Published by Kosmos, with a design from Bernard Loch and Uwe Rapp (Qwinto being the most popular title worked on by this duo), Drop It is a game for 2 to 4 players (or two teams!) and lasts about 30 minutes. The box recommends the game for ages 8 and up, but as we’ll get to in a bit, this game can easily skew much younger.
The game begins with an upright plastic contraption in the middle of the table. Each player starts the game with a collection of wooden shapes in one colour, which everyone uses to take turns dropping into the top of the contraption. When a piece lands, we check if it touches another piece of the same shape and/or colour. If it does not, that player score points equal to the highest level any part of the dropped piece reaches, ranging from 1 to 8 points. Once all pieces have been dropped, the game is over, and whoever has the highest score wins!

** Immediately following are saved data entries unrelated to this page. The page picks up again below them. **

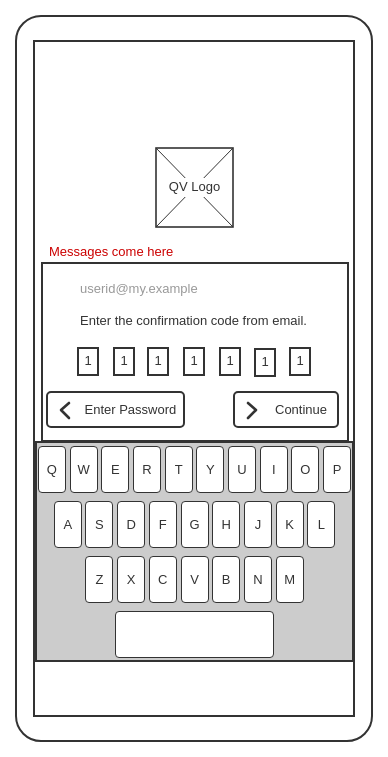
<!DOCTYPE html>
<html lang="en">
<head>
<meta charset="utf-8">
<title>Confirmation code wireframe</title>
<style>
:root {
  --ink: #333;
  --paper: #fff;
  --tray: #ccc;
  --muted: #999;
  --alert: #c00;
}
* { box-sizing: border-box; margin: 0; padding: 0; }
body {
  width: 388px;
  height: 757px;
  overflow: hidden;
  padding: 15px;
  background: var(--paper);
  color: var(--ink);
  font: 13px/16px "Liberation Sans", Arial, sans-serif;
}
.device {
  width: 358px;
  height: 727px;
  padding: 23px 16px;
  border: 2px solid var(--ink);
  border-radius: 26px;
}
.screen {
  display: flex;
  flex-direction: column;
  width: 322px;
  height: 677px;
  border: 2px solid var(--ink);
}
.logo {
  display: grid;
  place-items: center;
  width: 79px;
  height: 81px;
  margin: 105px 0 0 120px;
}
.logo > * { grid-area: 1 / 1; }
.logo svg { display: block; fill: none; stroke: var(--ink); }
.logo span { padding: 1px 0 2px; background: var(--paper); white-space: nowrap; }
.message { margin: 16px 0 0 14px; color: var(--alert); }
.panel {
  width: 308px;
  height: 180px;
  margin: 2px 0 0 6px;
  padding: 17px 8px 0 3px;
  border: 2px solid var(--ink);
}
.email { margin-left: 34px; color: var(--muted); }
.prompt { margin: 16px 0 0 34px; white-space: nowrap; }
.code {
  display: grid;
  grid-template-columns: 36px 34px 36px 36px 35px 35px 22px;
  margin: 18px 0 0 31px;
  list-style: none;
}
.code li {
  width: 22px;
  height: 29px;
  border: 2px solid var(--ink);
  line-height: 24px;
  text-align: center;
}
.code li:nth-child(6) { position: relative; top: 1px; }
.actions { display: flex; justify-content: space-between; margin-top: 15px; }
.button {
  display: flex;
  align-items: center;
  width: 139px;
  height: 37px;
  padding-left: 11px;
  gap: 13.5px;
  border: 2px solid var(--ink);
  border-radius: 5px;
  color: inherit;
  text-decoration: none;
  white-space: nowrap;
}
.button.next { width: 106px; gap: 17px; }
.button svg { flex: none; fill: none; stroke: var(--ink); stroke-width: 2.6; stroke-linecap: round; stroke-linejoin: round; }
.keyboard {
  display: flex;
  flex-direction: column;
  flex: none;
  gap: 8px;
  width: 319px;
  height: 221px;
  margin-top: -1px;
  padding-top: 3px;
  border: 2px solid var(--ink);
  background: var(--tray);
}
.row { display: flex; justify-content: center; gap: 3.7px; }
.key {
  flex: none;
  width: 28px;
  height: 47px;
  border: 1px solid var(--ink);
  border-radius: 4px;
  background: var(--paper);
  line-height: 45px;
  text-align: center;
}
.space { width: 159px; }
</style>
</head>
<body>
<main class="device">
  <div class="screen">
    <div class="logo">
      <svg width="79" height="81" viewBox="0 0 79 81" aria-hidden="true">
        <rect x="1" y="1" width="77" height="79" stroke-width="1.6"/>
        <path d="M1 1 78 80M78 1 1 80"/>
      </svg>
      <span>QV Logo</span>
    </div>
    <p class="message">Messages come here</p>
    <section class="panel">
      <p class="email">userid@my.example</p>
      <p class="prompt">Enter the confirmation code from email.</p>
      <ol class="code">
        <li>1</li><li>1</li><li>1</li><li>1</li><li>1</li><li>1</li><li>1</li>
      </ol>
      <nav class="actions">
        <a class="button back" href="#">
          <svg width="12" height="20" viewBox="0 0 12 20" aria-hidden="true"><path d="M10 3 2 10 10 18"/></svg>
          <span>Enter Password</span>
        </a>
        <a class="button next" href="#">
          <svg width="12" height="20" viewBox="0 0 12 20" aria-hidden="true"><path d="M2 3 10 10 2 18"/></svg>
          <span>Continue</span>
        </a>
      </nav>
    </section>
    <section class="keyboard" aria-label="Keyboard">
      <div class="row">
        <span class="key">Q</span><span class="key">W</span><span class="key">E</span><span class="key">R</span><span class="key">T</span><span class="key">Y</span><span class="key">U</span><span class="key">I</span><span class="key">O</span><span class="key">P</span>
      </div>
      <div class="row">
        <span class="key">A</span><span class="key">S</span><span class="key">D</span><span class="key">F</span><span class="key">G</span><span class="key">H</span><span class="key">J</span><span class="key">K</span><span class="key">L</span>
      </div>
      <div class="row">
        <span class="key">Z</span><span class="key">X</span><span class="key">C</span><span class="key">V</span><span class="key">B</span><span class="key">N</span><span class="key">M</span>
      </div>
      <div class="row">
        <span class="key space" aria-label="Space"></span>
      </div>
    </section>
  </div>
</main>
</body>
</html>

Added complexity can be brought into the game by using side and bottom edge pieces, which prevent players from scoring specific shapes or colours, should a piece be touching a matching edge of the contraption. Using these edge pieces makes this a surprisingly tactical game, and the adult friends I played with asked for repeated rematches, which were all completed within the span of an hour. Seasoned gamers would likely describe this as a greatt “filler” (a short game to play between larger games, or when waiting for a full gamer group to assemble), and for families, this would make for an amazing game to play together after dinner for some playful bonding on a school night. For these reasons, Drop It is being awarded…
TWO BIG THUMBS UP!
For the little thumbs in my home, I was able to introduce this game to both my 5 and 3 year old daughters, and they intuitively understood how the game plays with almost no direction. In our first game, we played with no restrictions – any piece could be dropped, and would score points regardless of what pieces it touched. While this stripped the game of any tactical element, it allowed them to grasp the basic concepts easily. After our first game, we added the restriction about matching colours, which allowed my girls to think a bit more about the pieces they were selecting. For the third game, we only restricted touching shapes, and for our fourth play, we included both restrictions, playing the most basic version of the game as intended by the designers. We had tremendous fun with Drop It, and both of my children were fully engaged in the experience through all four games played.
We keep our children’s game collection limited to 20 to 25 games, so that we can revisit favourites on a regular basis. Drop It has bumped another game out of that collection, and won a permanent space on our Little Thumbs gaming shelf. So it will come as no surprise that this game is getting…
TWO LITTLE THUMBS UP!
Bright colours, intuitive gameplay, and opportunity for learning through spatial reasoning and addition. This is a game we absolutely recommend, and one where you can say “DROP IT” without that stern parental voice!
The Daily Worker Placement thanks Kosmos for sending a review copy of Drop It for this article.